from The American Thinker:
The new “caliphate” of Abu Bakr al-Baghdadi – the Islamic State, formerly ISIS – recently made clear that it means to follow in the footsteps of the original caliphate of Abu Bakr (632-634). It will do this specifically by directing its jihad against fellow Muslims – in Islamic parlance, the “hypocrites” and “apostates,” or in Western terminology, “moderates.”
This came out in the context of the current conflict between Israel and Hamas, with some Muslims asking the newly formed “caliphate” when it would launch a jihad on the Jewish state.
The Islamic State’s response? “Allah in the noble Koran does not command us to fight Israel or the Jews until we fight the apostates and hypocrites.”
On one of the Islamic State’s question-and-answer websites, it was asked “why it was not fighting Israel but instead shedding the blood of the sons of Iraq and Syria.” The new caliphate responded:

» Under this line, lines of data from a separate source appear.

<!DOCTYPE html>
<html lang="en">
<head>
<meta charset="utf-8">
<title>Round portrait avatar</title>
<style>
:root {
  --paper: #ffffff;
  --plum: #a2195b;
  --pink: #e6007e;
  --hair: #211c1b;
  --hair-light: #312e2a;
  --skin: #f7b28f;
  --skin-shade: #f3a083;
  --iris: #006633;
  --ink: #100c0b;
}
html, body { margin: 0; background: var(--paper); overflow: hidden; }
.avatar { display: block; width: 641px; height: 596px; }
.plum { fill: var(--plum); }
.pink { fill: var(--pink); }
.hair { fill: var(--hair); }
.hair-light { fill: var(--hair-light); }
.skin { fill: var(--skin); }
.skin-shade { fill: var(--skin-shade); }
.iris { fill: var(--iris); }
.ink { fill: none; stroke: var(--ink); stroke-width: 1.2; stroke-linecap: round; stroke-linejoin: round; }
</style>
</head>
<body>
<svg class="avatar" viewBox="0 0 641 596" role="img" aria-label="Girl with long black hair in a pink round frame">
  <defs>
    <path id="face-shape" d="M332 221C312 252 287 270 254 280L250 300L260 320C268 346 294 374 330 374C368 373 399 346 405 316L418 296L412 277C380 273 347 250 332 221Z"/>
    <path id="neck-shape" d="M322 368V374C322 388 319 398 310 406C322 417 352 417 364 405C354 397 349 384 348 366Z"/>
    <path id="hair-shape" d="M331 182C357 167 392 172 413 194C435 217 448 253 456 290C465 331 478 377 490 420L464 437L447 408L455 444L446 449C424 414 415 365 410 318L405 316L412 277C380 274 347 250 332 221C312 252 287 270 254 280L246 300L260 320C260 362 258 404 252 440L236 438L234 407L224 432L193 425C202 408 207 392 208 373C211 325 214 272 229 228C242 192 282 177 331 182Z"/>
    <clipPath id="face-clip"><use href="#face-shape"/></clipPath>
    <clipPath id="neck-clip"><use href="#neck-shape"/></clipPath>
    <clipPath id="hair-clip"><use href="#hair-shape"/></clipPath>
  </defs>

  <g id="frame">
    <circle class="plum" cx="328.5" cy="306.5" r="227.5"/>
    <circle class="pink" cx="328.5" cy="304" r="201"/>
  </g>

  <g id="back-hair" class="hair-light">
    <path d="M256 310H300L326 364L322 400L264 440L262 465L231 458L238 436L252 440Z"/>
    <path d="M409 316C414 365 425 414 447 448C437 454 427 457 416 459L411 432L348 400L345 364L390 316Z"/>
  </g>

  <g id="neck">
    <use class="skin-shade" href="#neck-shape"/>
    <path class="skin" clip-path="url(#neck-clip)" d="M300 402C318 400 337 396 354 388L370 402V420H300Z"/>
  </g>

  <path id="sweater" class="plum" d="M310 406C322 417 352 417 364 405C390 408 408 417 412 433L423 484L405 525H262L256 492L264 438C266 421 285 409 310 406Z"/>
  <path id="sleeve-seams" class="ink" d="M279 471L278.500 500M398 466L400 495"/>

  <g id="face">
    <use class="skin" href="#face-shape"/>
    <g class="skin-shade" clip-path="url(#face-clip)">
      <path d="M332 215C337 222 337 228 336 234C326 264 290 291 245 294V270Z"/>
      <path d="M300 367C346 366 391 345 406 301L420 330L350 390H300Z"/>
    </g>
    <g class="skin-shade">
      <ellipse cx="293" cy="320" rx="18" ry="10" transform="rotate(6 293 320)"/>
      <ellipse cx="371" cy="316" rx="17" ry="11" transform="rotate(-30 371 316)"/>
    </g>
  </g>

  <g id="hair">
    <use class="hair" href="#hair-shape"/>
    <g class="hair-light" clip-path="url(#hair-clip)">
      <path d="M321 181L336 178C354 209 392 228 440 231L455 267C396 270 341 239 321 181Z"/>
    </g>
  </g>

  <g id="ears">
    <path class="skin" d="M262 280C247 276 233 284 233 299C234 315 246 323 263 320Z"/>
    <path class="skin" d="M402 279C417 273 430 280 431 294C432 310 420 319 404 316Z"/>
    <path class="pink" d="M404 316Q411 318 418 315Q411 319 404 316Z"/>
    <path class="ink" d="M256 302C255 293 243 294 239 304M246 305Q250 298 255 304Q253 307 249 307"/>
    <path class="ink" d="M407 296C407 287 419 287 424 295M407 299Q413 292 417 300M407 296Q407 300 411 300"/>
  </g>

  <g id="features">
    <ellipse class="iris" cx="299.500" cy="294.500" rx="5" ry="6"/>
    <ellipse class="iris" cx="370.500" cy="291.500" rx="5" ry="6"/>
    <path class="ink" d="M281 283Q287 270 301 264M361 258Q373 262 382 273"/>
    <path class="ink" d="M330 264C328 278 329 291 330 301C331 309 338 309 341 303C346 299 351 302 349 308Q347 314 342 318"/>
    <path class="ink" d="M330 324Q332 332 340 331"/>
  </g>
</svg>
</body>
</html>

The greater answer is in the noble Koran, when Allah Almighty speaks about the near enemy. In the majority of verses in the noble Koran, these are the hypocrites, for they pose a greater danger than the original infidels [born non-Muslims, e.g., Jews and Christians]. And the answer is found in Abu Bakr al-Sadiq, when he preferred fighting apostates over the conquest of Jerusalem [fath al-Quds], which was conquered by his successor, Omar al-Khattab.
There’s much to be said about this response, rife as it is with historical allusions.
First, it is true. After the prophet of Islam died, a great number of Arabian tribes that had submitted to his rule by becoming Muslims – the word muslim simply means “one who submits” – thought they could now renege, and so they apostatized in droves. This sparked the first Ridda, or “apostasy war,” waged by Abu Bakr al-Sadiq, who became the first caliph on Muhammad’s death in 632. For nearly two years, until his own death in 634, al-Sadiq’s caliphate’s entire energy was focused on waging jihad on all the recalcitrant Arab tribes, forcing them by the edge of the sword to return to the fold of Islam.